Keep it safe (from falling), clean and dry: Like any machine with many parts, some of them delicate, simply treating it carefully will extend its life. If it falls repeatedly, gets wet or dirty, its lifespan decreases considerably. (Note: Generally speaking, desktops last longer than laptops, primarily because they are less likely to be damaged or harmed in transit.)extend the life of computer


Close your tabs: When you leave tabs open, your computer is processing what is happening on those sites, even when you’re not looking at it, eating up processing power. It’s like keeping your car running all the time, but never driving it.

Shut off your computer occasionally: While there’s no need to turn it off every day, if you’ve gone a few weeks without turning it completely off, do so. And, if it is going especially slow, or crashing frequently, rebooting is a good idea. Even a computer needs to reset itself.

Empty the trash. Nothing bogs down a computer – causing its processor to strain and struggle – more than useless applications and files. Make it a habit to regularly remove applications which are no longer used, clear out your email boxes (don’t forget to empty the “deleted” file too!), and old files and documents that you’ll never need again and are just taking up space.

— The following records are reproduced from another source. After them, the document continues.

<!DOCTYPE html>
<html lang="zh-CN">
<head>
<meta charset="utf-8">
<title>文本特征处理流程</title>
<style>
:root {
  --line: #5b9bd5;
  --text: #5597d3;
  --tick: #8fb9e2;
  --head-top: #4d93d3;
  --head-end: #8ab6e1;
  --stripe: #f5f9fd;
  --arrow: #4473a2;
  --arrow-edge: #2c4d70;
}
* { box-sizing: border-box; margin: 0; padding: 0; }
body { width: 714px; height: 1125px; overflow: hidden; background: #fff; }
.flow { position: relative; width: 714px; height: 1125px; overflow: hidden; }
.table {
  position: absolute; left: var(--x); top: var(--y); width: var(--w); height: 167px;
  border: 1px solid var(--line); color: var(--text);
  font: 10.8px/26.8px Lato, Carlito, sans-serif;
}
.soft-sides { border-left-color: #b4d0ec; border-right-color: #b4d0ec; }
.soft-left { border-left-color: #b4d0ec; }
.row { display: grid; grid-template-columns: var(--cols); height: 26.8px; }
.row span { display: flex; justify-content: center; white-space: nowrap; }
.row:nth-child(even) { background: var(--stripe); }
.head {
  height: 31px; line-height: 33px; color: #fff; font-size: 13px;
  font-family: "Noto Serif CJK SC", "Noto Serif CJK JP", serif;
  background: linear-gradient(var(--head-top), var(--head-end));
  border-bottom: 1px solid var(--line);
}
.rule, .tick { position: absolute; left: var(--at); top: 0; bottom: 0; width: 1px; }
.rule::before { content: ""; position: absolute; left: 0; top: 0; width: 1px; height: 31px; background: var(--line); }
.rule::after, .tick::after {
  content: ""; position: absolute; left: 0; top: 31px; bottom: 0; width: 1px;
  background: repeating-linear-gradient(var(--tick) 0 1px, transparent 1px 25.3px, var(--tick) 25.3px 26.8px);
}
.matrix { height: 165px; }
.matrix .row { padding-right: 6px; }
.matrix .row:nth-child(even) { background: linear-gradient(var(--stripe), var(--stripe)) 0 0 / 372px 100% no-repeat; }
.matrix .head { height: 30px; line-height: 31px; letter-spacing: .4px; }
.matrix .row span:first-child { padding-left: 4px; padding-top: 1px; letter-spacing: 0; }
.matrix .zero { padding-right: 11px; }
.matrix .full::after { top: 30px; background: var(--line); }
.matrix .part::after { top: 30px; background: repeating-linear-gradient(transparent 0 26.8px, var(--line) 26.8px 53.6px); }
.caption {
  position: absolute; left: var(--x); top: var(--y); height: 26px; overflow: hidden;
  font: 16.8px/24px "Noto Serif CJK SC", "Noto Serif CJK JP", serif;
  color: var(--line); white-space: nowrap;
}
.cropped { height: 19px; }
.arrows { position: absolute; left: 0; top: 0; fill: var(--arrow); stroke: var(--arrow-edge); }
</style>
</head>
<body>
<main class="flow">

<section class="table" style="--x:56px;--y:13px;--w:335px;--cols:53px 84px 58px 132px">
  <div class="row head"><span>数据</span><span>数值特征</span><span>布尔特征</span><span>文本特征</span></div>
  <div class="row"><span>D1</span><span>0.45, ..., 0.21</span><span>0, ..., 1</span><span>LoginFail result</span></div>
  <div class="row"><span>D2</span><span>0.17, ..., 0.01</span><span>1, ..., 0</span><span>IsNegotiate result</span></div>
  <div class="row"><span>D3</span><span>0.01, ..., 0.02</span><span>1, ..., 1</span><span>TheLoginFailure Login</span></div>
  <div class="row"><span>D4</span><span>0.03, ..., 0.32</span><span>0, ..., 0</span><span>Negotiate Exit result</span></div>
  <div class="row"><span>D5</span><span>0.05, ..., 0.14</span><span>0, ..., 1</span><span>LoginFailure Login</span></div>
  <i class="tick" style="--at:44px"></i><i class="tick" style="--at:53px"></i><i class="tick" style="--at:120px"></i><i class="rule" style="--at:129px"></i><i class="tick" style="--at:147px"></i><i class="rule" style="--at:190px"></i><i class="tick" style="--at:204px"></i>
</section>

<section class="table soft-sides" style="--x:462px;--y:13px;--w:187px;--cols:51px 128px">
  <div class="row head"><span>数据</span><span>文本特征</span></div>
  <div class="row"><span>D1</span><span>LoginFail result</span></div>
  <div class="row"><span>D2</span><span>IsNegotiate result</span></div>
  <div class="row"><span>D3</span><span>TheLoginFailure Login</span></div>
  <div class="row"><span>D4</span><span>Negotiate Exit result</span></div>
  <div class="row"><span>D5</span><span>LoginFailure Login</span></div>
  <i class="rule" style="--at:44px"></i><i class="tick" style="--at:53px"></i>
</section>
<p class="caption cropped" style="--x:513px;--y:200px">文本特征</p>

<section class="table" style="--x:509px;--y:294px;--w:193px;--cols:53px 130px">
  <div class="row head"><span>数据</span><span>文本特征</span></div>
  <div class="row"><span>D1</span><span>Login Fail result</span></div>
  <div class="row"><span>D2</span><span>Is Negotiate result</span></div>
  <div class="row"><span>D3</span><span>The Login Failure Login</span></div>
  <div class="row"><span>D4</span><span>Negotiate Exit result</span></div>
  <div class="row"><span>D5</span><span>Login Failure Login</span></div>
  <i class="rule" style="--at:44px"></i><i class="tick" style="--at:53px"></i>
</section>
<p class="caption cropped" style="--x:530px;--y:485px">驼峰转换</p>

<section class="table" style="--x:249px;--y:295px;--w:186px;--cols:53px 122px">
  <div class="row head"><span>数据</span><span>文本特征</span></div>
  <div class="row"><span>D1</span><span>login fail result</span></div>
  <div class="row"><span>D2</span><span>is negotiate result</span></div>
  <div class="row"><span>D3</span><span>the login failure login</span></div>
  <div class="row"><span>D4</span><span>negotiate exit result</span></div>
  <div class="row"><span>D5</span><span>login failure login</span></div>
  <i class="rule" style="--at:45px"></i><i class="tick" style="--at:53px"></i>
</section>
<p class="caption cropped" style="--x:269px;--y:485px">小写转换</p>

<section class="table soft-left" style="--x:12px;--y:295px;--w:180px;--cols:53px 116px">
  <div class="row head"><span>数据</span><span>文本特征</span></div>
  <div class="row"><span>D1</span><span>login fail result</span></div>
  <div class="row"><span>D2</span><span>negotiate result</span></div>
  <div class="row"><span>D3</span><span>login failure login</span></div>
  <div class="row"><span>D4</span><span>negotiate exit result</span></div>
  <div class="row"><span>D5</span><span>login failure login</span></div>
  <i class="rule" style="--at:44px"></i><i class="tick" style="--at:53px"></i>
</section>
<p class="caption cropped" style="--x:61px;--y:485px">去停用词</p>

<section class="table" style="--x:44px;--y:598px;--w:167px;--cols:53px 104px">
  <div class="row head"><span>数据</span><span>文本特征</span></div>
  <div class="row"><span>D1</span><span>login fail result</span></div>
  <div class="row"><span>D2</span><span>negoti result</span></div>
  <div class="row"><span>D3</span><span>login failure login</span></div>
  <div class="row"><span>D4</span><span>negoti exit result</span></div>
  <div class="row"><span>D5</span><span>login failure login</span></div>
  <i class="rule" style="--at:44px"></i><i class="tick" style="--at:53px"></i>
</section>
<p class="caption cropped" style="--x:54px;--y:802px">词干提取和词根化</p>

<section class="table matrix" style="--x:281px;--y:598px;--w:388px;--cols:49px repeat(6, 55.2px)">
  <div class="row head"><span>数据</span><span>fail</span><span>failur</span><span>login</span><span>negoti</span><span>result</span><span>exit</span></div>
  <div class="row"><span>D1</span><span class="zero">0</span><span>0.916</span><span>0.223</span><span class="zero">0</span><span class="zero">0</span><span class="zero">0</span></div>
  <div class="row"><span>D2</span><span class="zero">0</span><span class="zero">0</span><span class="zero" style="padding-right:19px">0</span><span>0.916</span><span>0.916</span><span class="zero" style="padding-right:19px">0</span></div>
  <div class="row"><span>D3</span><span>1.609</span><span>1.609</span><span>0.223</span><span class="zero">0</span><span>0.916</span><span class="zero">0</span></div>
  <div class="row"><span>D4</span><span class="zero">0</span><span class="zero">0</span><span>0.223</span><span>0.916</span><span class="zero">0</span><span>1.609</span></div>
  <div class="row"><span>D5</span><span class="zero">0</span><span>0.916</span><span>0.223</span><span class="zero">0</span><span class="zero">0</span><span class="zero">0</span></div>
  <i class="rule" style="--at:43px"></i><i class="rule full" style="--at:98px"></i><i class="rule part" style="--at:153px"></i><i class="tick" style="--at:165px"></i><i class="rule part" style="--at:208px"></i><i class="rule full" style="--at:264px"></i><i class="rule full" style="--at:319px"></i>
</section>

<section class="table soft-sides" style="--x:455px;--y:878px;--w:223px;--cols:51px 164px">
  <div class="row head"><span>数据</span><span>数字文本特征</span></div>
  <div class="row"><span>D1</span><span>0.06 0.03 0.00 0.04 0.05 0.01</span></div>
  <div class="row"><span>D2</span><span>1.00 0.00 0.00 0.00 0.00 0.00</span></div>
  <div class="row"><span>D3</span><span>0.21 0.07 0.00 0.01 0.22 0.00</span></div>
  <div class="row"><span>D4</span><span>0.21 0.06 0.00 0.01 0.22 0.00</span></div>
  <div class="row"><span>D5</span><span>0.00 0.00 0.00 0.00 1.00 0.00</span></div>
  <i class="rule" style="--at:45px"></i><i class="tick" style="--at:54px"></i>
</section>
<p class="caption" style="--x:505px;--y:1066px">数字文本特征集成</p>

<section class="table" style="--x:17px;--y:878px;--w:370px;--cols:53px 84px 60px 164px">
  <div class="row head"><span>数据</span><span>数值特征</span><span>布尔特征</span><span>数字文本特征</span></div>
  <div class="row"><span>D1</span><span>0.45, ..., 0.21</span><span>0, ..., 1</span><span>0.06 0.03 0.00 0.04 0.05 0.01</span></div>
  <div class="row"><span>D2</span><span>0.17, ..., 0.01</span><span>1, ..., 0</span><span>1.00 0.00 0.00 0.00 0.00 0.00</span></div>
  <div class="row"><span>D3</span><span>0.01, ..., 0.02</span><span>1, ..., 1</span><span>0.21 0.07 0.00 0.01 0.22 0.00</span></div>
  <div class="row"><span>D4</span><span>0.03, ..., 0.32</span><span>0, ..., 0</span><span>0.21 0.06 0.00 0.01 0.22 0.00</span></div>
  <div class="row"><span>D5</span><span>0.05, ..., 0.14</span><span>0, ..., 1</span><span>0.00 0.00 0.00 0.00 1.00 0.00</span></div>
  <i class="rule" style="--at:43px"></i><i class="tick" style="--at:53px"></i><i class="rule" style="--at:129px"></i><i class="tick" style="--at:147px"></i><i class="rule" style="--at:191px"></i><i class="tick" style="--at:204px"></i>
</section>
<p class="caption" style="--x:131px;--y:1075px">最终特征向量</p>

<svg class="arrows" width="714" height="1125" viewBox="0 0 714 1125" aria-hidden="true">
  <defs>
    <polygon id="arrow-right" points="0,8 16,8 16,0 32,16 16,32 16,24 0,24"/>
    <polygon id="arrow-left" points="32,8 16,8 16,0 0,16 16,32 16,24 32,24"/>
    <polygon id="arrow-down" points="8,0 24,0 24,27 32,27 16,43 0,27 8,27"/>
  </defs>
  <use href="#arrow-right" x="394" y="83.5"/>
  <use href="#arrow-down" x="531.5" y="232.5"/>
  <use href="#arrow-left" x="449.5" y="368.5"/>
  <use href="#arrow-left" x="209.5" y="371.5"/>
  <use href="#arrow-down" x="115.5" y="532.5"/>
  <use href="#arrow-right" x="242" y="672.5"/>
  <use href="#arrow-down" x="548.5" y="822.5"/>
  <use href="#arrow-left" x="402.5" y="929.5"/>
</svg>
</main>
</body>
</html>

Always update your software: When you get a pop-up to update Adobe, iTunes or even your browser (Internet Explorer or Chrome, for example), do it. If you don’t, you’ll won’t get bug fixes or new anti-virus software that comes with the new version. Often, these patch updates will overcome issues that might be slowing down your system. NOTE: If you’re not an early adopter of things like new operating systems, it’s ok to let one version go by, but be sure to install the next. With a little effort and care, you can squeeze more usefulness out your computer or laptop.